(Source texts of formatted documents)

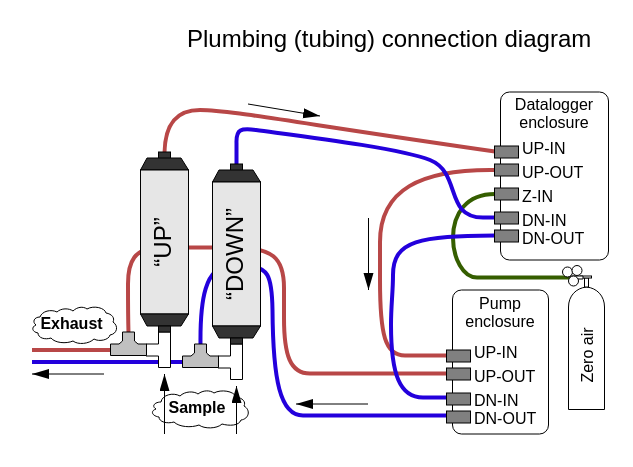
<!DOCTYPE html>
<html lang="en">
<head>
<meta charset="utf-8">
<title>Plumbing (tubing) connection diagram</title>
<style>
:root {
  --paper: #fff;
  --ink: #000;
  --up-tube: #b84747;
  --down-tube: #2300dc;
  --zero-tube: #355e00;
  --cap: #333;
  --port: #808080;
  --tee: #c0c0c0;
  --body: #e6e6e6;
}
* { margin: 0; padding: 0; box-sizing: border-box; }
body {
  position: relative; width: 633px; height: 467px; overflow: hidden;
  background: var(--paper); color: var(--ink);
  font: 16px/18px "Liberation Sans", Arial, sans-serif;
}
h1, h2, .ports, .label { position: relative; white-space: nowrap; }
h1 { position: absolute; left: 187px; top: 25px; font-size: 24px; line-height: 28px; font-weight: 400; }
h2 { font-size: 16px; font-weight: 400; text-align: center; }
.plumbing { position: absolute; left: 0; top: 0; }
.enclosure { position: absolute; }
.datalogger { left: 500px; top: 92px; width: 108px; height: 168px; padding-top: 4px; }
.pump { left: 452px; top: 290px; width: 96px; height: 144px; padding-top: 5px; }
.ports { display: flex; flex-direction: column; gap: 6px; padding-left: 22px; list-style: none; }
.datalogger .ports { margin-top: 8px; }
.pump .ports { margin-top: 13px; }
.ports li:last-child { margin-top: -6px; }
.label { position: absolute; display: flex; align-items: center; justify-content: center; }
.cloud-label { font-weight: 700; }
.exhaust { left: 32px; top: 315px; width: 79px; }
.sample { left: 152px; top: 399px; width: 90px; }
.turned { width: 120px; height: 28px; transform: rotate(-90deg); }
.filter-label { font-size: 24px; }
.up { left: 103px; top: 228px; }
.down { left: 175px; top: 240px; }
.zero { left: 528px; top: 341px; }

.tube { fill: none; stroke-width: 4; }
.up-tube { stroke: var(--up-tube); }
.down-tube { stroke: var(--down-tube); }
.zero-tube { stroke: var(--zero-tube); }
.outline { stroke: var(--ink); fill: var(--paper); }
.cap { fill: var(--cap); stroke: var(--ink); }
.body { fill: var(--body); stroke: var(--ink); }
.tee { fill: var(--tee); stroke: var(--ink); }
.port { fill: var(--port); stroke: var(--ink); }
.flow { stroke: var(--ink); }
</style>
</head>
<body>
<h1>Plumbing (tubing) connection diagram</h1>

<svg class="plumbing" width="633" height="467" viewBox="0 0 633 467" aria-hidden="true">
  <defs>
    <marker id="arrowhead" markerUnits="userSpaceOnUse" markerWidth="18" markerHeight="12" refX="17" refY="5" orient="auto">
      <path d="M0 0L17 5L0 10Z"/>
    </marker>
    <g id="filter">
      <rect class="cap" x="158.5" y="152" width="12" height="7"/>
      <polygon class="cap" points="147,158 181,158 188.5,170 140.5,170"/>
      <rect class="body" x="140.5" y="170" width="48" height="144"/>
      <polygon class="cap" points="140.5,314 188.5,314 181,326 147,326"/>
      <rect class="cap" x="158.5" y="326" width="12" height="6"/>
    </g>
    <g id="inlet">
      <path class="outline" d="M146 344H158.5V332H170.5V367.5H158.5V356H146Z"/>
      <polygon class="tee" points="122.5,332 134.5,332 134.5,341 138,344 146.5,344 146.5,355.5 110.5,355.5 110.5,344 119,344 122.5,341"/>
    </g>
    <rect id="port" class="port" width="24" height="12"/>
  </defs>

  <g class="enclosures">
    <rect class="outline" x="500.5" y="92" width="108" height="168" rx="9"/>
    <rect class="outline" x="452.5" y="290" width="96" height="144" rx="9"/>
  </g>

  <g class="clouds">
    <path class="outline" d="M40 317C42 311 51 309 57 312C61 308 69 308 73 311C77 307 83 306 87 309C94 305 105 308 106 313C112 314 115 318 113 322C119 326 117 334 110 335C109 340 99 342 94 339C89 344 78 345 73 341C66 344 55 343 51 338C45 340 38 338 38 333C32 332 31 327 36 325C32 322 34 317 40 317Z"/>
    <path class="outline" d="M161 402C162 395 173 392 180 396C185 391 194 391 198 394C203 390 210 390 214 393C221 389 234 391 236 397C243 398 246 402 244 406C251 410 249 419 241 420C239 426 229 426 222 424C217 429 204 429 199 425C191 428 179 427 174 422C167 424 159 422 159 417C152 416 150 411 156 409C151 406 155 402 161 402Z"/>
  </g>

  <g class="tubes">
    <path class="tube zero-tube" d="M495 194C466 194 453 214 453 238C453 258 463 277.500 477 277.500H570"/>
    <path class="tube up-tube" d="M164.500 153C165 122 178 110 200 110C230 110 290 122 495 151.500"/>
    <path class="tube up-tube" d="M495 170C420 169 380 190 380 242V280C380 335 385 355.500 405 355.500H447"/>
    <path class="tube up-tube" d="M128.500 333C128 315 128 300 128 284C128 262 134 247.500 160 247.500H235C272 248 284 257 284 288V318C284 355 290 373.500 310 373.500H447"/>
    <path class="tube up-tube" d="M32 350H112"/>
    <path class="tube down-tube" d="M32 362H184"/>
    <path class="tube down-tube" d="M200.500 345C200 300 205 266 230 266H245C268 266 272 275 272.500 310C273 380 280 415.500 303 415.500H447"/>
    <path class="tube down-tube" d="M236.500 165V143C236 129 241 128 256 130C300 136 400 148 430 160C462 173 444 217.500 483 217.500H495"/>
    <path class="tube down-tube" d="M495 235.500C420 236 393 240 393 275C393 292 391 305 391 325C391 375 400 397.500 423 397.500H447"/>
  </g>

  <g class="filters">
    <use href="#inlet"/>
    <use href="#inlet" x="72" y="12"/>
    <use href="#filter"/>
    <use href="#filter" x="72" y="12"/>
  </g>

  <g class="port-fittings">
    <use href="#port" x="494.500" y="146"/>
    <use href="#port" x="494.500" y="164"/>
    <use href="#port" x="494.500" y="188"/>
    <use href="#port" x="494.500" y="212"/>
    <use href="#port" x="494.500" y="230"/>
    <use href="#port" x="446.500" y="350"/>
    <use href="#port" x="446.500" y="368"/>
    <use href="#port" x="446.500" y="393"/>
    <use href="#port" x="446.500" y="411"/>
  </g>

  <g class="zero-air-cylinder">
    <path class="outline" d="M568.500 409.500V307C568.500 296 576 288 586.500 287C597 288 604.500 296 604.500 307V409.500Z"/>
    <rect class="outline" x="584.500" y="278" width="4" height="9"/>
    <rect class="outline" x="580.500" y="276" width="11" height="2"/>
    <path class="outline" d="M570 276H583V279H570Z"/>
    <circle class="outline" cx="567.500" cy="272" r="5"/>
    <circle class="outline" cx="577" cy="270.500" r="5"/>
    <circle class="outline" cx="573.500" cy="281" r="5"/>
  </g>

  <g class="flow-arrows" marker-end="url(#arrowhead)">
    <path class="flow" marker-end="url(#arrowhead)" d="M248 104L320 116"/>
    <path class="flow" marker-end="url(#arrowhead)" d="M368.500 218V290"/>
    <path class="flow" marker-end="url(#arrowhead)" d="M368 404H296"/>
    <path class="flow" marker-end="url(#arrowhead)" d="M104 374H32"/>
    <path class="flow" marker-end="url(#arrowhead)" d="M164.500 434V374"/>
    <path class="flow" marker-end="url(#arrowhead)" d="M236.500 434V386"/>
  </g>
</svg>

<section class="enclosure datalogger">
  <h2>Datalogger<br>enclosure</h2>
  <ul class="ports"><li>UP-IN</li><li>UP-OUT</li><li>Z-IN</li><li>DN-IN</li><li>DN-OUT</li></ul>
</section>
<section class="enclosure pump">
  <h2>Pump<br>enclosure</h2>
  <ul class="ports"><li>UP-IN</li><li>UP-OUT</li><li>DN-IN</li><li>DN-OUT</li></ul>
</section>

<p class="label turned filter-label up">“UP”</p>
<p class="label turned filter-label down">“DOWN”</p>
<p class="label turned zero">Zero air</p>
<p class="label cloud-label exhaust">Exhaust</p>
<p class="label cloud-label sample">Sample</p>
</body>
</html>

### THE PROBLEM
Give back exactly the lines above starting at the line where "--body: #e6e6e6;" appears and ending at the line where "175px; top: 240px;" appears, both included, with no other lines.

### RESPONSE AREA
  --body: #e6e6e6;
}
* { margin: 0; padding: 0; box-sizing: border-box; }
body {
  position: relative; width: 633px; height: 467px; overflow: hidden;
  background: var(--paper); color: var(--ink);
  font: 16px/18px "Liberation Sans", Arial, sans-serif;
}
h1, h2, .ports, .label { position: relative; white-space: nowrap; }
h1 { position: absolute; left: 187px; top: 25px; font-size: 24px; line-height: 28px; font-weight: 400; }
h2 { font-size: 16px; font-weight: 400; text-align: center; }
.plumbing { position: absolute; left: 0; top: 0; }
.enclosure { position: absolute; }
.datalogger { left: 500px; top: 92px; width: 108px; height: 168px; padding-top: 4px; }
.pump { left: 452px; top: 290px; width: 96px; height: 144px; padding-top: 5px; }
.ports { display: flex; flex-direction: column; gap: 6px; padding-left: 22px; list-style: none; }
.datalogger .ports { margin-top: 8px; }
.pump .ports { margin-top: 13px; }
.ports li:last-child { margin-top: -6px; }
.label { position: absolute; display: flex; align-items: center; justify-content: center; }
.cloud-label { font-weight: 700; }
.exhaust { left: 32px; top: 315px; width: 79px; }
.sample { left: 152px; top: 399px; width: 90px; }
.turned { width: 120px; height: 28px; transform: rotate(-90deg); }
.filter-label { font-size: 24px; }
.up { left: 103px; top: 228px; }
.down { left: 175px; top: 240px; }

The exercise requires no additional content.